I don’t know how you judge the outside zone runs, but have they been as efficient this year as they have been in the past or as you want them to be?
“I think there’s always room for improvement. I don’t think it’s been where we’ve needed it to be. I think we’ve really missed some stuff. I don’t think it’s been as productive as it should have been. I really think that we should be, I’m not saying, ‘Oh, we’re going to be the greatest.’ I’m really just saying that we’ve left some stuff out there and part of it’s been because the defense has done a good job. They’ve done a good job. They’ve defended us well and we probably haven’t executed as well as we need to. But there have been opportunities, there have been things that we’ve had, whether it be the line, whether it be the runner, whatever it is, it hasn’t played out quite to our liking, which is good. I mean, we’ve had some success, but yet we’ve still got a lot of room to grow and you can always point to things through the BYE week, which we did. We pulled some tape and said, Hey guys, look, this is why this isn’t going, this is what we need to fix. And it’s fixable. It’s like, we’re just not very good at this stuff or we’re not very good at this position. That’s not it. It’s fixable things and things that I can do better as a coach and presenting opportunities for the players as well.”
For OL Aaron Banks as a first year full time starter and OL Spencer Burford as a rookie starter, how big was the BYE week for those guys? Could you see that when they came back that they needed it?

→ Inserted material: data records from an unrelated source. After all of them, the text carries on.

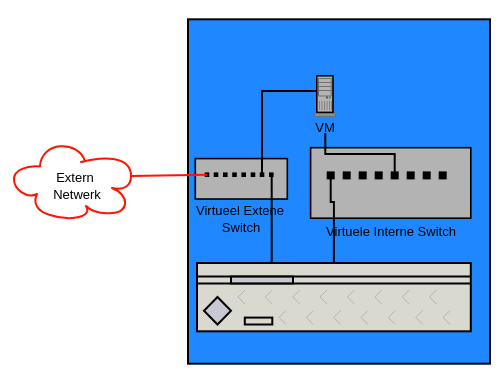
<!DOCTYPE html>
<html lang="nl">
<head>
<meta charset="utf-8">
<title>Virtueel netwerk</title>
<style>
:root {
  --paper: #ffffff;
  --host: #1f87ff;
  --switch: #b3b3b3;
  --server: #d9d9cf;
  --panel: #c8c8d2;
  --ink: #000000;
  --external: #ff1400;
}
* { box-sizing: border-box; margin: 0; }
html, body { width: 504px; height: 384px; overflow: hidden; background: var(--paper); }
.diagram {
  position: relative; width: 504px; height: 384px; overflow: hidden;
  font: 13px/17px "Liberation Sans", Arial, sans-serif; color: var(--ink);
}
.drawing { position: absolute; inset: 0; display: block; }
.label { position: absolute; transform: translateX(-50%); text-align: center; white-space: nowrap; }
.label-network { left: 77px; top: 169px; }
.label-network span { position: relative; left: -2px; }
.label-vm { left: 325px; top: 119px; }
.label-external { left: 240px; top: 202px; }
.label-external span { position: relative; left: 1px; }
.label-internal { left: 391px; top: 223px; }
.outline { stroke: var(--ink); stroke-width: 2; }
.thin { stroke-width: 1.6; }
.host { fill: var(--host); }
.switch { fill: var(--switch); }
.server { fill: var(--server); }
.panel { fill: var(--panel); }
.cable { fill: none; stroke: var(--ink); stroke-width: 2; }
.external { fill: none; stroke: var(--external); stroke-width: 2; }
.cloud { fill: var(--paper); stroke-linejoin: round; }
.vent { fill: none; stroke: #b4b4ae; stroke-width: 1; }
</style>
</head>
<body>
<main class="diagram">
  <svg class="drawing" width="504" height="384" viewBox="0 0 504 384" aria-hidden="true">
    <defs>
      <rect id="small-port" x="-2.3" y="-2.3" width="4.6" height="4.6"/>
      <rect id="large-port" x="-4" y="-4" width="8" height="8"/>
      <path id="vent" class="vent" d="M7-7 0 0l7 7"/>
    </defs>

    <rect class="host outline" x="188" y="19.3" width="302" height="344.4"/>

    <g id="external-switch">
      <rect class="switch outline thin" x="195.3" y="158.6" width="92" height="40.4"/>
      <use href="#small-port" x="207" y="174.7"/>
      <use href="#small-port" x="216" y="174.7"/>
      <use href="#small-port" x="225.3" y="174.7"/>
      <use href="#small-port" x="234.5" y="174.7"/>
      <use href="#small-port" x="243.7" y="174.7"/>
      <use href="#small-port" x="253" y="174.7"/>
      <use href="#small-port" x="262" y="174.7"/>
      <use href="#small-port" x="271.3" y="174.7"/>
    </g>

    <g id="internal-switch">
      <rect class="switch outline thin" x="310.6" y="147.7" width="160.2" height="70.5"/>
      <use href="#large-port" x="330.7" y="175.4"/>
      <use href="#large-port" x="346.7" y="175.4"/>
      <use href="#large-port" x="362.7" y="175.4"/>
      <use href="#large-port" x="378.7" y="175.4"/>
      <use href="#large-port" x="394.7" y="175.4"/>
      <use href="#large-port" x="410.7" y="175.4"/>
      <use href="#large-port" x="426.7" y="175.4"/>
      <use href="#large-port" x="442.7" y="175.4"/>
    </g>

    <g id="server">
      <rect class="server outline" x="197" y="263" width="273.8" height="68.3"/>
      <path class="cable" d="M197 276.6h273.8M197 283.4h273.8"/>
      <rect class="panel outline" x="231" y="276.6" width="62" height="6.8"/>
      <polygon class="panel outline" points="217.5,297 231,310.7 217.5,324.5 204,310.7"/>
      <rect class="server outline" x="244.8" y="317.6" width="27.5" height="6.9"/>
      <use href="#vent" x="238" y="297"/>
      <use href="#vent" x="265.3" y="297"/>
      <use href="#vent" x="292.7" y="297"/>
      <use href="#vent" x="320" y="297"/>
      <use href="#vent" x="347.4" y="297"/>
      <use href="#vent" x="374.8" y="297"/>
      <use href="#vent" x="402.2" y="297"/>
      <use href="#vent" x="429.5" y="297"/>
      <use href="#vent" x="279" y="317.5"/>
      <use href="#vent" x="306.3" y="317.5"/>
      <use href="#vent" x="333.7" y="317.5"/>
      <use href="#vent" x="361" y="317.5"/>
      <use href="#vent" x="388.4" y="317.5"/>
      <use href="#vent" x="415.8" y="317.5"/>
      <use href="#vent" x="443" y="317.5"/>
    </g>

    <g id="virtual-machine">
      <polygon fill="#8e8e8e" stroke="#666" stroke-width=".6" points="316,112 334,112 336,116.5 314,116.5"/>
      <rect class="switch outline thin" x="316.8" y="75.8" width="16.2" height="36.6"/>
      <path fill="none" stroke="#555" stroke-width=".7" d="M318.5 78.5h12.8v17.5h-12.8zM318.5 82.500h12.8M318.5 86.500h12.8M318.5 90.500h12.8"/>
      <path fill="none" stroke="#777" stroke-width=".8" d="M319.500 101v9M322 101v9M324.500 101v9M327 101v9M329.500 101v9M331.500 101v9"/>
      <rect x="326" y="96.500" width="2" height="2" fill="#555"/>
      <rect x="329" y="96.500" width="2" height="2" fill="#4f9a4f"/>
    </g>

    <g id="cables">
      <path class="cable" d="M316 91h-54v83.700"/>
      <path class="cable" d="M325.300 133v21h69.400v21.400"/>
      <path class="cable" d="M271.700 174.700V263"/>
      <path class="cable" d="M330.700 175.400V202h3.200v61"/>
    </g>

    <path class="external cloud" d="M40 166.500C41 141 78 140 85 161C83 162 82 162 81 162C104 156 131 156 131 176C131 185 125 191 112 188C130 195 129 213 112 213C100 214 91 211 86 206C87 208 88 210 87 212C83 219 65 220 50 215C36 211 33 202 37 194C26 199 14 189 14 179C14 170 27 165 40 166.500Z"/>
    <path class="external" d="M131 176 207 174.700"/>
  </svg>

  <p class="label label-network"><span>Extern</span><br>Netwerk</p>
  <p class="label label-vm">VM</p>
  <p class="label label-external">Virtueel Extene<br><span>Switch</span></p>
  <p class="label label-internal">Virtuele Interne Switch</p>
</main>
</body>
</html>
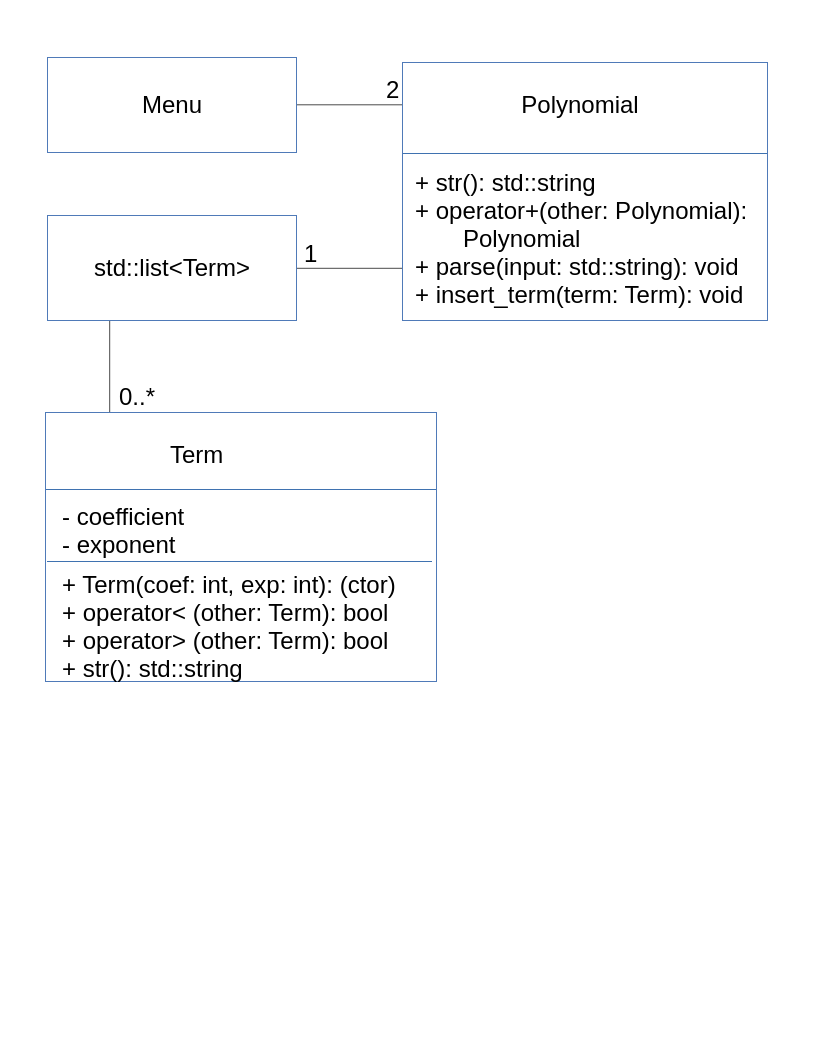
<!DOCTYPE html>
<html lang="en">
<head>
<meta charset="utf-8">
<title>Polynomial class diagram</title>
<style>
:root {
  --paper: #ffffff;
  --ink: #000000;
  --outline: #4f7ab8;
  --divider: #3f72b0;
  --link: #4a4a4a;
}
* { box-sizing: border-box; margin: 0; padding: 0; }
html, body { width: 816px; height: 1056px; overflow: hidden; background: var(--paper); }
.diagram {
  position: relative;
  width: 816px;
  height: 1056px;
  color: var(--ink);
  font: 24px/28px "Liberation Sans", Arial, sans-serif;
  white-space: nowrap;
}
.links { position: absolute; left: 0; top: 0; stroke: var(--link); stroke-width: 1; }
.class-box {
  position: absolute;
  display: flex;
  flex-direction: column;
  border: 1px solid var(--outline);
}
.class-box > * { flex: none; }
.class-box h2 { font: inherit; text-align: center; }
.class-box ul { list-style: none; }
.menu { left: 47px; top: 57px; width: 250px; height: 96px; padding-top: 33px; }
.term-list { left: 47px; top: 215px; width: 250px; height: 106px; padding-top: 38px; }
.polynomial { left: 402px; top: 62px; width: 366px; height: 259px; }
.polynomial h2 { height: 91px; padding: 28px 10px 0 0; border-bottom: 1px solid var(--divider); }
.polynomial ul { padding: 15px 0 0 12px; }
.polynomial .wrapped { padding-left: 48px; }
.term { left: 45px; top: 412px; width: 392px; height: 270px; }
.term h2 { height: 77px; padding: 28px 0 0 124px; text-align: left; border-bottom: 1px solid var(--divider); }
.term .fields { height: 72px; margin: 0 4px 0 1px; padding: 13px 0 0 15px; border-bottom: 1px solid var(--divider); }
.term .methods { padding: 9px 0 0 16px; }
.multiplicity { position: absolute; }
.menu-count { left: 386px; top: 76px; }
.list-count { left: 304px; top: 240px; }
.term-count { left: 119px; top: 383px; }
</style>
</head>
<body>
<main class="diagram">
  <svg class="links" width="816" height="1056" viewBox="0 0 816 1056" aria-hidden="true">
    <line x1="297" y1="104.8" x2="402" y2="104.8"/>
    <line x1="297" y1="268.3" x2="402" y2="268.3"/>
    <line x1="109.7" y1="321" x2="109.7" y2="412"/>
  </svg>

  <section class="class-box menu"><h2>Menu</h2></section>

  <section class="class-box polynomial">
    <h2>Polynomial</h2>
    <ul>
      <li>+ str(): std::string</li>
      <li>+ operator+(other: Polynomial):</li>
      <li class="wrapped">Polynomial</li>
      <li>+ parse(input: std::string): void</li>
      <li>+ insert_term(term: Term): void</li>
    </ul>
  </section>

  <section class="class-box term-list"><h2>std::list&lt;Term&gt;</h2></section>

  <section class="class-box term">
    <h2>Term</h2>
    <ul class="fields">
      <li>- coefficient</li>
      <li>- exponent</li>
    </ul>
    <ul class="methods">
      <li>+ Term(coef: int, exp: int): (ctor)</li>
      <li>+ operator&lt; (other: Term): bool</li>
      <li>+ operator&gt; (other: Term): bool</li>
      <li>+ str(): std::string</li>
    </ul>
  </section>

  <span class="multiplicity menu-count">2</span>
  <span class="multiplicity list-count">1</span>
  <span class="multiplicity term-count">0..*</span>
</main>
</body>
</html>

“Yeah, I think for Spencer, it was good for him. He got away, got home, which was good for him. He came back refreshed and ready to go. I think those young guys really do need the break. I think Banksy probably a little bit better. He went through it last year, even though he wasn’t playing, I didn’t notice as much of a sigh of relief. And Spencer’s good. Spencer really has been one of the better rookies as far as coming in, doing the deal every day, having a routine, preparing. But no matter what you say, it is the second week of November and normally these guys are winding down to the end of their season these rookies and this year they’ve still got this as we’re now just really starting our season to see where we end up at the end of this thing. But it was good for both those guys. I think more probably for Spencer than Aaron.”